— The problem —
Exactly repeat the full listing that follows.

— Data —
----------
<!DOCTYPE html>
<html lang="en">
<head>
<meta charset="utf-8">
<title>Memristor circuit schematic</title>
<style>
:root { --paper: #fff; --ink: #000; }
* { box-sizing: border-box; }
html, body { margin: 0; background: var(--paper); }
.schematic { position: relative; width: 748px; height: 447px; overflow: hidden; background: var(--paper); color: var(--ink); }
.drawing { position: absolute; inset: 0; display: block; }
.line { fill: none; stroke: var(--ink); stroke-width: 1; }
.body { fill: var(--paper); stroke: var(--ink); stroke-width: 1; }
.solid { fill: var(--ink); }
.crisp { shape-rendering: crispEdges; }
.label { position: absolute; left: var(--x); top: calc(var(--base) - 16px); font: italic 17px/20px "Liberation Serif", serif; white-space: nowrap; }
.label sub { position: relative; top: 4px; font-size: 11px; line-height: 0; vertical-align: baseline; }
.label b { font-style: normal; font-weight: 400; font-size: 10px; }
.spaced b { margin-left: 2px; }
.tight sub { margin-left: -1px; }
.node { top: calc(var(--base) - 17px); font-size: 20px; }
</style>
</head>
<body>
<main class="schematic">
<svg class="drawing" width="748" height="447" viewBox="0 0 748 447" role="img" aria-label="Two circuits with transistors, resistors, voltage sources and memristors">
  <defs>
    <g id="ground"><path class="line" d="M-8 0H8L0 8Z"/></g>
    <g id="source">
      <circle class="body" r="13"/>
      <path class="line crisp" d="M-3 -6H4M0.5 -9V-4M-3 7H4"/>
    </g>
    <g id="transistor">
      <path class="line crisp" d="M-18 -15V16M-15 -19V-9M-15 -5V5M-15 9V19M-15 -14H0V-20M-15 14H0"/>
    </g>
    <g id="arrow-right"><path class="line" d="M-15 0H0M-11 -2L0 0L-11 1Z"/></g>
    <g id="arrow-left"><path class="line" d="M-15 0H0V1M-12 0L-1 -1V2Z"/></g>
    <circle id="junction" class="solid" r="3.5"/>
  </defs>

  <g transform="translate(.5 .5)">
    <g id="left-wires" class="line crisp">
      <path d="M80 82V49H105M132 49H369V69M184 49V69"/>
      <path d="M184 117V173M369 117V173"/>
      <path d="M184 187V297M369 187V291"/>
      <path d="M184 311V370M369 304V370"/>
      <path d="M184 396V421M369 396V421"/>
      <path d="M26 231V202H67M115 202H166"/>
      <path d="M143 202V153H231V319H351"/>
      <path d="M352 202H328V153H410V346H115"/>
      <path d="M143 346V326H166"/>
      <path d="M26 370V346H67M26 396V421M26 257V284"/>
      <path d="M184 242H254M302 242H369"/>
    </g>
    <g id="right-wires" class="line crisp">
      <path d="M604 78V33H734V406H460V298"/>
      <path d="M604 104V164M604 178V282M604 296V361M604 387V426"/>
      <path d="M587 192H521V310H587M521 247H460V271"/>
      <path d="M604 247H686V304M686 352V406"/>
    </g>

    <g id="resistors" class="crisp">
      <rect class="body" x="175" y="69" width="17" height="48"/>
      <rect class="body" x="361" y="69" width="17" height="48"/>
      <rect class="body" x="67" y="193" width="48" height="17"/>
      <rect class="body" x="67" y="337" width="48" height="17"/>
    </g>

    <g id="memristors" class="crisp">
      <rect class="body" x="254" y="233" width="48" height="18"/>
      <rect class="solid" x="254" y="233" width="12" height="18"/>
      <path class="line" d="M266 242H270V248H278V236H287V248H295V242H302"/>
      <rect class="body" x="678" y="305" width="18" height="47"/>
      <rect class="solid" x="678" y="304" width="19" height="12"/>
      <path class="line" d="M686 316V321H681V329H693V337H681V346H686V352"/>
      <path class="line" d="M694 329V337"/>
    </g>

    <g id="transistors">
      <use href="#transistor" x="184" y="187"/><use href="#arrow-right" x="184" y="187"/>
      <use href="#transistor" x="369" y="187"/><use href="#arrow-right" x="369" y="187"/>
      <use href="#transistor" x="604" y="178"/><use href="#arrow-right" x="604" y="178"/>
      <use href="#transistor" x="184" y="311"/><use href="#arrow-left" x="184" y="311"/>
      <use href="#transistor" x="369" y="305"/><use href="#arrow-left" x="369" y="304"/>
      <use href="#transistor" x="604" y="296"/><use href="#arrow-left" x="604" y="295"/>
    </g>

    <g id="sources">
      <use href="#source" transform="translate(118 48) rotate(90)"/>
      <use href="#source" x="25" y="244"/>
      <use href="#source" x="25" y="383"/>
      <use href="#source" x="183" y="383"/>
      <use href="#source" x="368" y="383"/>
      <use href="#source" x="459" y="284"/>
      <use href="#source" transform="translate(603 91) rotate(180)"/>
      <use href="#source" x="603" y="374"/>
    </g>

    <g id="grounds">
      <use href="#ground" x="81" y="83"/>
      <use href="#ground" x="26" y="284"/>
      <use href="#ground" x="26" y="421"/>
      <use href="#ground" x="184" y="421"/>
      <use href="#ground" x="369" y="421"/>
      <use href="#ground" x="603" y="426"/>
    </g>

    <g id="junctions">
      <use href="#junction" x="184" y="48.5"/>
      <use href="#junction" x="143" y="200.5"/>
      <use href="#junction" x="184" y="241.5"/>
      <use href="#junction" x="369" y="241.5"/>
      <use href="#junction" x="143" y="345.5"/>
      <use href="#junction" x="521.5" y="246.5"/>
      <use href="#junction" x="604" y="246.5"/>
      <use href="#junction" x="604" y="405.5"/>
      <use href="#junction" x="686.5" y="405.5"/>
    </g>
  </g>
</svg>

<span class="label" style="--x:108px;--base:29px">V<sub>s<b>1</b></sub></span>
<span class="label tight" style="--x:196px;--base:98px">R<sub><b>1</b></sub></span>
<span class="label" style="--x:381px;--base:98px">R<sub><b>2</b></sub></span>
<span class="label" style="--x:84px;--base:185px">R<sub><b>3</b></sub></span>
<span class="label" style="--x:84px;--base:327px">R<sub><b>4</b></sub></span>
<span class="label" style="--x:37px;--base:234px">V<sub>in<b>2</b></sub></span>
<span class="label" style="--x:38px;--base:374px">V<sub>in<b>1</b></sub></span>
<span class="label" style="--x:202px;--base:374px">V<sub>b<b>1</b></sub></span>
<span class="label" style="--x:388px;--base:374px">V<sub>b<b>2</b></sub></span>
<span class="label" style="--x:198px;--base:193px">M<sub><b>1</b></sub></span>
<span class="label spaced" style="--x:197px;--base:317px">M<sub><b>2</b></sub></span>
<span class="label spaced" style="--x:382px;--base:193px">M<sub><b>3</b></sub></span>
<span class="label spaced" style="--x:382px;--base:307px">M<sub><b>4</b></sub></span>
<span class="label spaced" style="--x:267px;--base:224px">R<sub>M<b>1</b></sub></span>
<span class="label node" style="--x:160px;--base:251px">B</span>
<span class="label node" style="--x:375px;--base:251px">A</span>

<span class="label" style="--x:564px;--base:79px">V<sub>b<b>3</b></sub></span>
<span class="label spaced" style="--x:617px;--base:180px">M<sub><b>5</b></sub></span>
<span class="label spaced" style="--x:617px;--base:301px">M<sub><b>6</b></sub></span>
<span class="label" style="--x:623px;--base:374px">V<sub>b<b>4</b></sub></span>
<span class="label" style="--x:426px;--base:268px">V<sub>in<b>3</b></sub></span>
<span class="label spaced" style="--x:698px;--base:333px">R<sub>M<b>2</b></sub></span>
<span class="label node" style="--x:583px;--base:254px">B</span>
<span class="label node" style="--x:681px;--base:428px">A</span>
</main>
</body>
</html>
----------
— Result of the exercise —
<!DOCTYPE html>
<html lang="en">
<head>
<meta charset="utf-8">
<title>Memristor circuit schematic</title>
<style>
:root { --paper: #fff; --ink: #000; }
* { box-sizing: border-box; }
html, body { margin: 0; background: var(--paper); }
.schematic { position: relative; width: 748px; height: 447px; overflow: hidden; background: var(--paper); color: var(--ink); }
.drawing { position: absolute; inset: 0; display: block; }
.line { fill: none; stroke: var(--ink); stroke-width: 1; }
.body { fill: var(--paper); stroke: var(--ink); stroke-width: 1; }
.solid { fill: var(--ink); }
.crisp { shape-rendering: crispEdges; }
.label { position: absolute; left: var(--x); top: calc(var(--base) - 16px); font: italic 17px/20px "Liberation Serif", serif; white-space: nowrap; }
.label sub { position: relative; top: 4px; font-size: 11px; line-height: 0; vertical-align: baseline; }
.label b { font-style: normal; font-weight: 400; font-size: 10px; }
.spaced b { margin-left: 2px; }
.tight sub { margin-left: -1px; }
.node { top: calc(var(--base) - 17px); font-size: 20px; }
</style>
</head>
<body>
<main class="schematic">
<svg class="drawing" width="748" height="447" viewBox="0 0 748 447" role="img" aria-label="Two circuits with transistors, resistors, voltage sources and memristors">
  <defs>
    <g id="ground"><path class="line" d="M-8 0H8L0 8Z"/></g>
    <g id="source">
      <circle class="body" r="13"/>
      <path class="line crisp" d="M-3 -6H4M0.5 -9V-4M-3 7H4"/>
    </g>
    <g id="transistor">
      <path class="line crisp" d="M-18 -15V16M-15 -19V-9M-15 -5V5M-15 9V19M-15 -14H0V-20M-15 14H0"/>
    </g>
    <g id="arrow-right"><path class="line" d="M-15 0H0M-11 -2L0 0L-11 1Z"/></g>
    <g id="arrow-left"><path class="line" d="M-15 0H0V1M-12 0L-1 -1V2Z"/></g>
    <circle id="junction" class="solid" r="3.5"/>
  </defs>

  <g transform="translate(.5 .5)">
    <g id="left-wires" class="line crisp">
      <path d="M80 82V49H105M132 49H369V69M184 49V69"/>
      <path d="M184 117V173M369 117V173"/>
      <path d="M184 187V297M369 187V291"/>
      <path d="M184 311V370M369 304V370"/>
      <path d="M184 396V421M369 396V421"/>
      <path d="M26 231V202H67M115 202H166"/>
      <path d="M143 202V153H231V319H351"/>
      <path d="M352 202H328V153H410V346H115"/>
      <path d="M143 346V326H166"/>
      <path d="M26 370V346H67M26 396V421M26 257V284"/>
      <path d="M184 242H254M302 242H369"/>
    </g>
    <g id="right-wires" class="line crisp">
      <path d="M604 78V33H734V406H460V298"/>
      <path d="M604 104V164M604 178V282M604 296V361M604 387V426"/>
      <path d="M587 192H521V310H587M521 247H460V271"/>
      <path d="M604 247H686V304M686 352V406"/>
    </g>

    <g id="resistors" class="crisp">
      <rect class="body" x="175" y="69" width="17" height="48"/>
      <rect class="body" x="361" y="69" width="17" height="48"/>
      <rect class="body" x="67" y="193" width="48" height="17"/>
      <rect class="body" x="67" y="337" width="48" height="17"/>
    </g>

    <g id="memristors" class="crisp">
      <rect class="body" x="254" y="233" width="48" height="18"/>
      <rect class="solid" x="254" y="233" width="12" height="18"/>
      <path class="line" d="M266 242H270V248H278V236H287V248H295V242H302"/>
      <rect class="body" x="678" y="305" width="18" height="47"/>
      <rect class="solid" x="678" y="304" width="19" height="12"/>
      <path class="line" d="M686 316V321H681V329H693V337H681V346H686V352"/>
      <path class="line" d="M694 329V337"/>
    </g>

    <g id="transistors">
      <use href="#transistor" x="184" y="187"/><use href="#arrow-right" x="184" y="187"/>
      <use href="#transistor" x="369" y="187"/><use href="#arrow-right" x="369" y="187"/>
      <use href="#transistor" x="604" y="178"/><use href="#arrow-right" x="604" y="178"/>
      <use href="#transistor" x="184" y="311"/><use href="#arrow-left" x="184" y="311"/>
      <use href="#transistor" x="369" y="305"/><use href="#arrow-left" x="369" y="304"/>
      <use href="#transistor" x="604" y="296"/><use href="#arrow-left" x="604" y="295"/>
    </g>

    <g id="sources">
      <use href="#source" transform="translate(118 48) rotate(90)"/>
      <use href="#source" x="25" y="244"/>
      <use href="#source" x="25" y="383"/>
      <use href="#source" x="183" y="383"/>
      <use href="#source" x="368" y="383"/>
      <use href="#source" x="459" y="284"/>
      <use href="#source" transform="translate(603 91) rotate(180)"/>
      <use href="#source" x="603" y="374"/>
    </g>

    <g id="grounds">
      <use href="#ground" x="81" y="83"/>
      <use href="#ground" x="26" y="284"/>
      <use href="#ground" x="26" y="421"/>
      <use href="#ground" x="184" y="421"/>
      <use href="#ground" x="369" y="421"/>
      <use href="#ground" x="603" y="426"/>
    </g>

    <g id="junctions">
      <use href="#junction" x="184" y="48.5"/>
      <use href="#junction" x="143" y="200.5"/>
      <use href="#junction" x="184" y="241.5"/>
      <use href="#junction" x="369" y="241.5"/>
      <use href="#junction" x="143" y="345.5"/>
      <use href="#junction" x="521.5" y="246.5"/>
      <use href="#junction" x="604" y="246.5"/>
      <use href="#junction" x="604" y="405.5"/>
      <use href="#junction" x="686.5" y="405.5"/>
    </g>
  </g>
</svg>

<span class="label" style="--x:108px;--base:29px">V<sub>s<b>1</b></sub></span>
<span class="label tight" style="--x:196px;--base:98px">R<sub><b>1</b></sub></span>
<span class="label" style="--x:381px;--base:98px">R<sub><b>2</b></sub></span>
<span class="label" style="--x:84px;--base:185px">R<sub><b>3</b></sub></span>
<span class="label" style="--x:84px;--base:327px">R<sub><b>4</b></sub></span>
<span class="label" style="--x:37px;--base:234px">V<sub>in<b>2</b></sub></span>
<span class="label" style="--x:38px;--base:374px">V<sub>in<b>1</b></sub></span>
<span class="label" style="--x:202px;--base:374px">V<sub>b<b>1</b></sub></span>
<span class="label" style="--x:388px;--base:374px">V<sub>b<b>2</b></sub></span>
<span class="label" style="--x:198px;--base:193px">M<sub><b>1</b></sub></span>
<span class="label spaced" style="--x:197px;--base:317px">M<sub><b>2</b></sub></span>
<span class="label spaced" style="--x:382px;--base:193px">M<sub><b>3</b></sub></span>
<span class="label spaced" style="--x:382px;--base:307px">M<sub><b>4</b></sub></span>
<span class="label spaced" style="--x:267px;--base:224px">R<sub>M<b>1</b></sub></span>
<span class="label node" style="--x:160px;--base:251px">B</span>
<span class="label node" style="--x:375px;--base:251px">A</span>

<span class="label" style="--x:564px;--base:79px">V<sub>b<b>3</b></sub></span>
<span class="label spaced" style="--x:617px;--base:180px">M<sub><b>5</b></sub></span>
<span class="label spaced" style="--x:617px;--base:301px">M<sub><b>6</b></sub></span>
<span class="label" style="--x:623px;--base:374px">V<sub>b<b>4</b></sub></span>
<span class="label" style="--x:426px;--base:268px">V<sub>in<b>3</b></sub></span>
<span class="label spaced" style="--x:698px;--base:333px">R<sub>M<b>2</b></sub></span>
<span class="label node" style="--x:583px;--base:254px">B</span>
<span class="label node" style="--x:681px;--base:428px">A</span>
</main>
</body>
</html>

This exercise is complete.